I’ve written a lot about how to write scenarios and I’ve written about when not to use them. So why use scenarios? What are they good for? From your learner’s point of view, a good scenario will speak to their curiosity. It will show a situation they have been in or can imagine themselves being … Read moreSo why use scenarios?
If you’ve been reading this blog at all, you’ll know I like scenarios. I think they can be an engaging and, more important, an effective form of elearning. That doesn’t mean I advocate them for everything, all the time. Years ago, a Tom Kuhlmann post, lost now, stuck in my mind. It pictured a learner … Read morePleeease! Not a scenario!
I’ve written about all the steps in the Designing Predicaments job aid in detail now, with a video talk about each. I just want to remind you of how I recommend using Designing Predicaments. It works best, I think, in a small group or pair – maybe a designer and an SME – who’ve already made the … Read moreDesigning Predicaments – the full series
I’ve taken a break from the Designing Predicaments series to attend LT2016 and travel to a client meeting. But this seems like a good time to link to a great post by Donald Clark on this very subject last month. In case you didn’t see it, here are some of his main points: Always consider … Read moreDonald Clark on scenarios
Today in our series about elearning scenarios, we look at the reason why the right choice is the right choice. You need to define that in Step 1, and be aware of it throughout. It’s important that it’s not just applicable in this situation but in a range of situations – in other words, it’s … Read moreDesigning Predicaments Step 6: the right reason
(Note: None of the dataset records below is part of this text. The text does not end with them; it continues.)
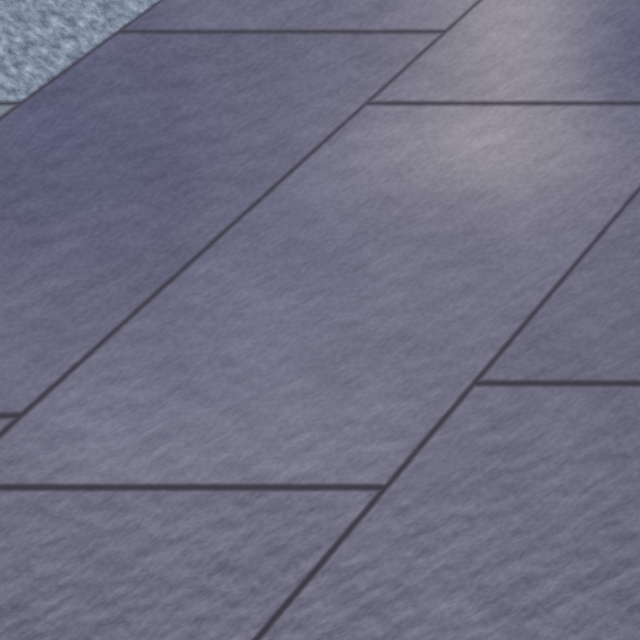
This texture is drawn by a WebGL 2 fragment shader. Its source:

```glsl
#version 300 es
precision highp float;

uniform vec2 u_resolution;
out vec4 fragColor;

// Paving layout, in canvas units
const vec2 VANISH = vec2(2.910, 2.953);      // where the long joints converge
const float LANE_START = -1.361;
const float LANE_WIDTH = 0.2555;
const float SLAB_LENGTH = 0.600;
const vec4 CROSS_JOINTS = vec4(0.8385, 0.9505, 0.8385, 0.4010); // one per lane
const float JOINT_NEAR = 0.0058;             // half widths at bottom and top
const float JOINT_FAR = 0.0026;
const float JOINT_SOFTNESS = 0.0025;

// Surface
const float GRAIN_ANGLE = 0.50;
const vec2 GRAIN_SCALE = vec2(20.0, 42.0);
const float RELIEF = 0.075;
const float FINE_GRAIN = 0.035;
const float MOTTLE = 0.045;
const float SLAB_VARIATION = 0.012;

const vec3 SLATE = vec3(0.435, 0.430, 0.505);
const vec3 SLATE_SHADE = vec3(0.355, 0.362, 0.470);
const vec3 SHEEN = vec3(0.600, 0.585, 0.620);
const vec3 JOINT = vec3(0.235, 0.220, 0.265);
const vec3 GRAVEL = vec3(0.500, 0.545, 0.615);
const vec3 EDGE_SLAB = vec3(0.490, 0.520, 0.560);

float hash(vec2 p) {
  vec3 q = fract(vec3(p.xyx) * 0.1031);
  q += dot(q, q.yzx + 33.33);
  return fract((q.x + q.y) * q.z);
}

vec2 gradient(vec2 cell) {
  float a = 6.2832 * hash(cell);
  return vec2(cos(a), sin(a));
}

float gradientNoise(vec2 p) {
  vec2 i = floor(p), f = fract(p);
  vec2 w = f * f * f * (f * (f * 6.0 - 15.0) + 10.0);
  vec2 e = vec2(0.0, 1.0);
  float low = mix(dot(gradient(i), f), dot(gradient(i + e.yx), f - e.yx), w.x);
  float high = mix(dot(gradient(i + e), f - e), dot(gradient(i + e.yy), f - e.yy), w.x);
  return mix(low, high, w.y);
}

float fbm(vec2 p) {
  float sum = 0.0, amp = 0.6;
  for (int i = 0; i < 4; i++) {
    sum += amp * gradientNoise(p);
    p = mat2(1.6, 1.2, -1.2, 1.6) * p + 17.3;
    amp *= 0.55;
  }
  return sum;
}

float glow(vec2 p, vec2 center, vec2 radius) {
  vec2 d = (p - center) / radius;
  return exp(-dot(d, d));
}

// Broad light falling over the paving
vec3 litSlate(vec2 p) {
  vec3 color = mix(SLATE, SLATE_SHADE, 0.85 * glow(p, vec2(0.08, 0.80), vec2(0.36, 0.30)));
  color += 0.025 * glow(p, vec2(0.40, 0.28), vec2(0.35, 0.22));
  float sheen = 0.70 * glow(p, vec2(0.76, 0.77), vec2(0.19, 0.10))
              + 0.80 * glow(p, vec2(0.79, 0.96), vec2(0.13, 0.13));
  color = mix(color, SHEEN, min(sheen, 0.9));
  return mix(color, SLATE_SHADE, 0.75 * glow(p, vec2(1.02, 0.93), vec2(0.09, 0.12)));
}

// Shallow cleft relief, mottling and fine grain
float slateTexture(vec2 p, float seed) {
  float c = cos(GRAIN_ANGLE), s = sin(GRAIN_ANGLE);
  vec2 q = mat2(c, -s, s, c) * p * GRAIN_SCALE + seed * 37.0;
  float cleft = fbm(q) - fbm(q + vec2(0.15, 0.35));
  float roughness = 0.7 + 0.8 * smoothstep(0.5, 0.0, p.y);
  return RELIEF * roughness * cleft
       + MOTTLE * fbm(p * 7.0 + seed * 19.0)
       + FINE_GRAIN * gradientNoise(q * 5.0);
}

void main() {
  vec2 p = gl_FragCoord.xy / u_resolution;
  float pixel = 1.0 / min(u_resolution.x, u_resolution.y);

  // Converging lanes, each cut into staggered slabs
  float depth = VANISH.y - p.y;
  float slope = (p.x - VANISH.x) / depth;
  float across = (slope - LANE_START) / LANE_WIDTH;
  float lane = floor(across);
  float along = (p.y - CROSS_JOINTS[int(clamp(lane + 1.0, 0.0, 3.0))]) / SLAB_LENGTH;
  float row = floor(along);
  float seed = hash(vec2(lane, row) + 11.0);

  // Distances to the nearest long and cross joints
  float longDist = abs(across - round(across)) * LANE_WIDTH * depth * inversesqrt(1.0 + slope * slope);
  float crossDist = abs(along - round(along)) * SLAB_LENGTH;

  vec3 color = litSlate(p) + SLAB_VARIATION * (2.0 * seed - 1.0);
  color += slateTexture(p, seed);

  // Gravel strip beside the paving
  if (lane < 0.0) {
    float pebbles = fbm(mat2(0.85, 0.5, -0.5, 0.85) * p * vec2(55.0, 85.0));
    color = row < 0.0 ? EDGE_SLAB : GRAVEL + 0.30 * pebbles;
  }

  float halfWidth = mix(JOINT_NEAR, JOINT_FAR, p.y);
  float soft = JOINT_SOFTNESS + pixel;
  float wobble = 0.0008 * gradientNoise(p * 60.0);
  float edge = min(longDist + 0.0008, crossDist) + wobble;
  float joint = 1.0 - smoothstep(halfWidth - soft, halfWidth + soft, edge);
  color = mix(color, JOINT, joint * mix(0.95, 0.80, p.y));

  fragColor = vec4(color, 1.0);
}
```
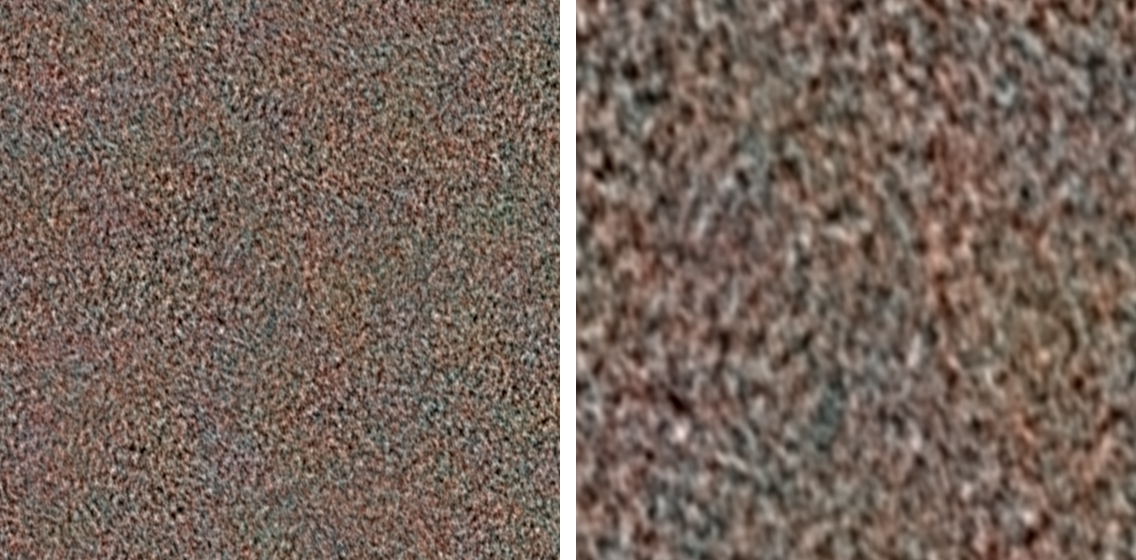
Left, the full canvas; right, a detail of the centre.
Give the GLSL for this texture, as a WebGL 2 fragment shader.

```glsl
#version 300 es
precision highp float;
// Fine brown gritty ground: short light and dark grains packed closely.
// Stretched gradient noise in two leanings makes the grains, a finer octave
// breaks them up, and slow noise adds rusty, slate and tan patches.

uniform vec2 u_resolution;
out vec4 fragColor;

// Integer hash (PCG style), two values in -1..1
vec2 hash2(vec2 cell) {
    uvec2 v = uvec2(ivec2(cell)) * 1664525u + 1013904223u;
    v.x += v.y * 1664525u;
    v.y += v.x * 1664525u;
    v ^= v >> 16u;
    v.x += v.y * 1664525u;
    v.y += v.x * 1664525u;
    v ^= v >> 16u;
    return vec2(v & 65535u) / 32767.5 - 1.0;
}

// Gradient noise, scaled to a standard deviation near one
float noise(vec2 p) {
    vec2 cell = floor(p), f = p - cell;
    vec2 w = f * f * f * (f * (f * 6.0 - 15.0) + 10.0);
    vec2 e = vec2(1.0, 0.0);
    float a = dot(hash2(cell), f);
    float b = dot(hash2(cell + e.xy), f - e.xy);
    float c = dot(hash2(cell + e.yx), f - e.yx);
    float d = dot(hash2(cell + e.xx), f - e.xx);
    return 5.7 * mix(mix(a, b, w.x), mix(c, d, w.x), w.y);
}

// Noise stretched along an axis that leans left of vertical by an angle
float grain(vec2 p, float lean, vec2 frequency) {
    float c = cos(lean), s = sin(lean);
    return noise(vec2(c * p.x + s * p.y, c * p.y - s * p.x) * frequency);
}

void main() {
    vec2 p = gl_FragCoord.xy / u_resolution.y;

    // Grains: the local leaning drifts between two directions
    float turn = 0.75 + 0.45 * noise(p * 7.0 + 31.0);
    float coarse = cos(turn) * grain(p + 3.0, 0.6, vec2(112.0, 72.0))
                 + sin(turn) * grain(p + 7.0, -0.2, vec2(108.0, 70.0));
    float fine = grain(p + 11.0, 0.25, vec2(185.0, 135.0));
    float clumps = noise(p * vec2(30.0, 22.0) + 57.0);

    // Brightness, with contrast that varies gently over the surface
    float contrast = 1.0 + 0.08 * noise(p * 5.0 + 83.0);
    float shade = contrast * (0.092 * coarse + 0.052 * fine) + 0.015 * clumps;
    shade += 0.006 * noise(p * 4.0 + 19.0);

    // Tints: rust against slate, and tan against pink toward the right
    float rust = 0.55 * noise(p * vec2(26.0, 17.0) + 101.0)
               + 0.45 * noise(p * 6.0 + 127.0)
               + 0.55 * grain(p + 13.0, 0.2, vec2(64.0, 42.0))
               + 0.5 * (0.5 - p.x);
    float tan_ = 0.6 * noise(p * 9.0 + 149.0) + 1.2 * (p.x - 0.5);

    vec3 color = vec3(0.453, 0.388, 0.350) + shade;
    color += rust * vec3(0.021, -0.008, -0.014);
    color += tan_ * vec3(0.001, 0.005, -0.010);
    fragColor = vec4(clamp(color, 0.0, 1.0), 1.0);
}
```
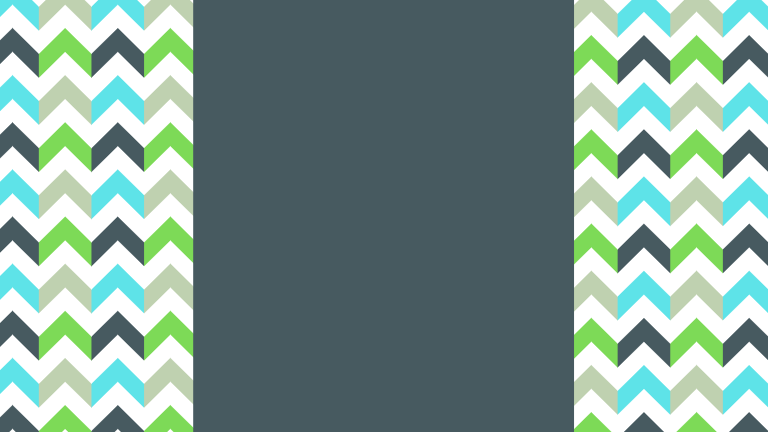
Reproduce this background procedurally as a WebGL 2 fragment shader.

```glsl
#version 300 es
precision highp float;
// Four-colour chevron stripes on white, behind a plain slate centre panel.

uniform vec2 u_resolution;
out vec4 outColor;

// Coverage of the region where a signed distance is negative, one pixel soft.
float fill(float dist) {
    return clamp(0.5 - dist * u_resolution.y, 0.0, 1.0);
}

vec3 chevrons(vec2 p) {
    const vec2 cell = vec2(0.1218, 0.1091);
    const float halfBand = 0.0276;
    const vec3 slate = vec3(0.28, 0.353, 0.378);

    // Columns: distance from the nearest peak, and a soft odd/even mask
    float column = (p.x - 0.029) / cell.x;
    float fromPeak = abs(column - round(column)) * cell.x;
    float evenSide = abs(mod(column + 1.0, 2.0) - 1.0) - 0.5;
    float odd = fill(-evenSide * cell.x);

    // Rows: fold the depth below the peaks into repeated slanted bands
    float depth = 1.0 - p.y - 0.0648 - 0.985 * fromPeak - halfBand;
    float row = round(depth / cell.y);
    float band = (abs(depth - row * cell.y) - halfBand) * 0.71;

    // Colours alternate along each row and between rows
    vec3 darkRow = mix(slate, vec3(0.49, 0.855, 0.34), odd);
    vec3 paleRow = mix(vec3(0.37, 0.89, 0.91), vec3(0.75, 0.82, 0.69), odd);
    vec3 ink = mix(darkRow, paleRow, mod(row, 2.0));
    return mix(vec3(1.0), ink, fill(band));
}

void main() {
    vec2 p = gl_FragCoord.xy / u_resolution.y;

    // The right-hand strip hangs slightly lower than the left
    float drop = p.x > 0.888 ? 0.0163 : 0.0;
    vec3 color = chevrons(p + vec2(0.0, drop));

    // Centre panel
    float panel = abs(p.x - 0.888) - 0.4408;
    color = mix(color, vec3(0.28, 0.353, 0.378), fill(panel));

    outColor = vec4(color, 1.0);
}
```
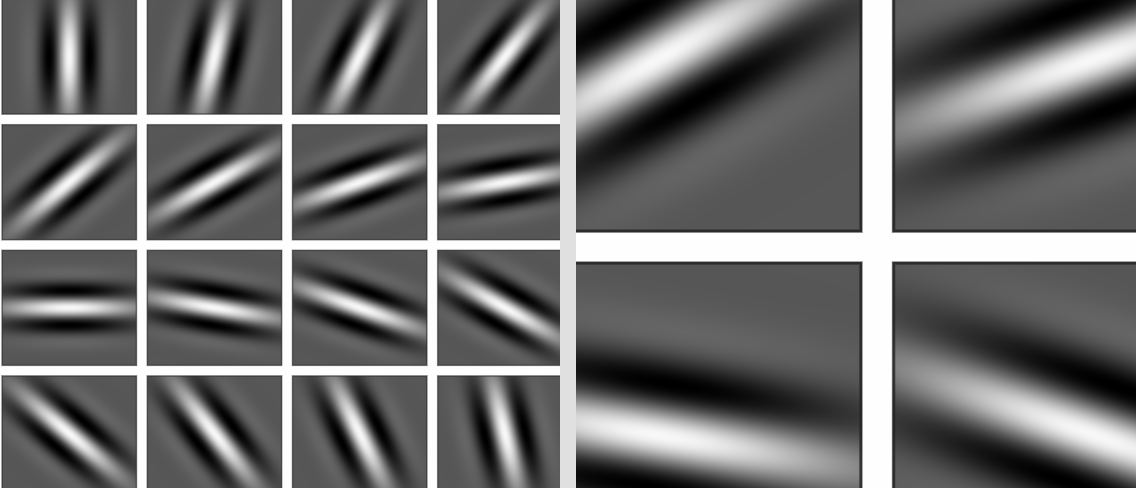
Left: the whole. Right: its middle third, enlarged.
A WebGL 1 fragment shader for this pattern:

```glsl
precision highp float;
// Grid of framed grey panels, each holding a Gabor wavelet turned one step further.
uniform vec2 u_resolution;

const float PI = 3.14159265;

// Wavelet with a bright ridge and dark flanks; theta turns clockwise from vertical.
float gabor(vec2 q, float theta) {
  float c = cos(theta);
  float s = sin(theta);
  float across = dot(q, vec2(c, -s));
  float along = dot(q, vec2(s, c));
  float envelope = exp(-across * across / 0.168 - along * along / 0.87);
  return cos(2.0 * PI * across / 0.68) * envelope;
}

// Signed distance to an axis-aligned box.
float boxDistance(vec2 p, vec2 halfSize) {
  vec2 d = abs(p) - halfSize;
  return length(max(d, 0.0)) + min(max(d.x, d.y), 0.0);
}

void main() {
  // Canvas widths, measured from the top left corner.
  vec2 p = vec2(gl_FragCoord.x, u_resolution.y - gl_FragCoord.y) / u_resolution.x;
  float pixel = 1.0 / u_resolution.x;

  // Panel grid: four columns and four rows, cropped at the canvas edges.
  vec2 pitch = vec2(0.2593, 0.2243);
  vec2 firstCenter = vec2(0.1237, 0.1011);
  vec2 halfSize = vec2(0.1208, 0.1035);
  vec2 cell = floor((p - firstCenter) / pitch + 0.5);
  vec2 local = p - firstCenter - cell * pitch;

  // Sixteen steps through half a turn, in reading order.
  float index = cell.x + 4.0 * cell.y;
  vec2 q = vec2(local.x, -local.y) / halfSize;
  float shade = clamp(0.34 + 0.63 * gabor(q, index * PI / 16.0), 0.0, 1.0);

  // Thin dark frame, then the white gutter.
  float d = boxDistance(local, halfSize);
  float frame = smoothstep(-pixel, pixel, d + 0.0018);
  shade = mix(shade, 0.14, 0.85 * frame);
  shade = mix(shade, 0.995, smoothstep(-pixel, pixel, d));

  gl_FragColor = vec4(vec3(shade), 1.0);
}
```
Here’s another videoscribe on Step 5. If you prefer text, it’s below the video. This is part of a series expanding on the free job aid Designing Predicaments. Want to catch up on the previous steps? Step 1 Step 2 Step 3 Step 4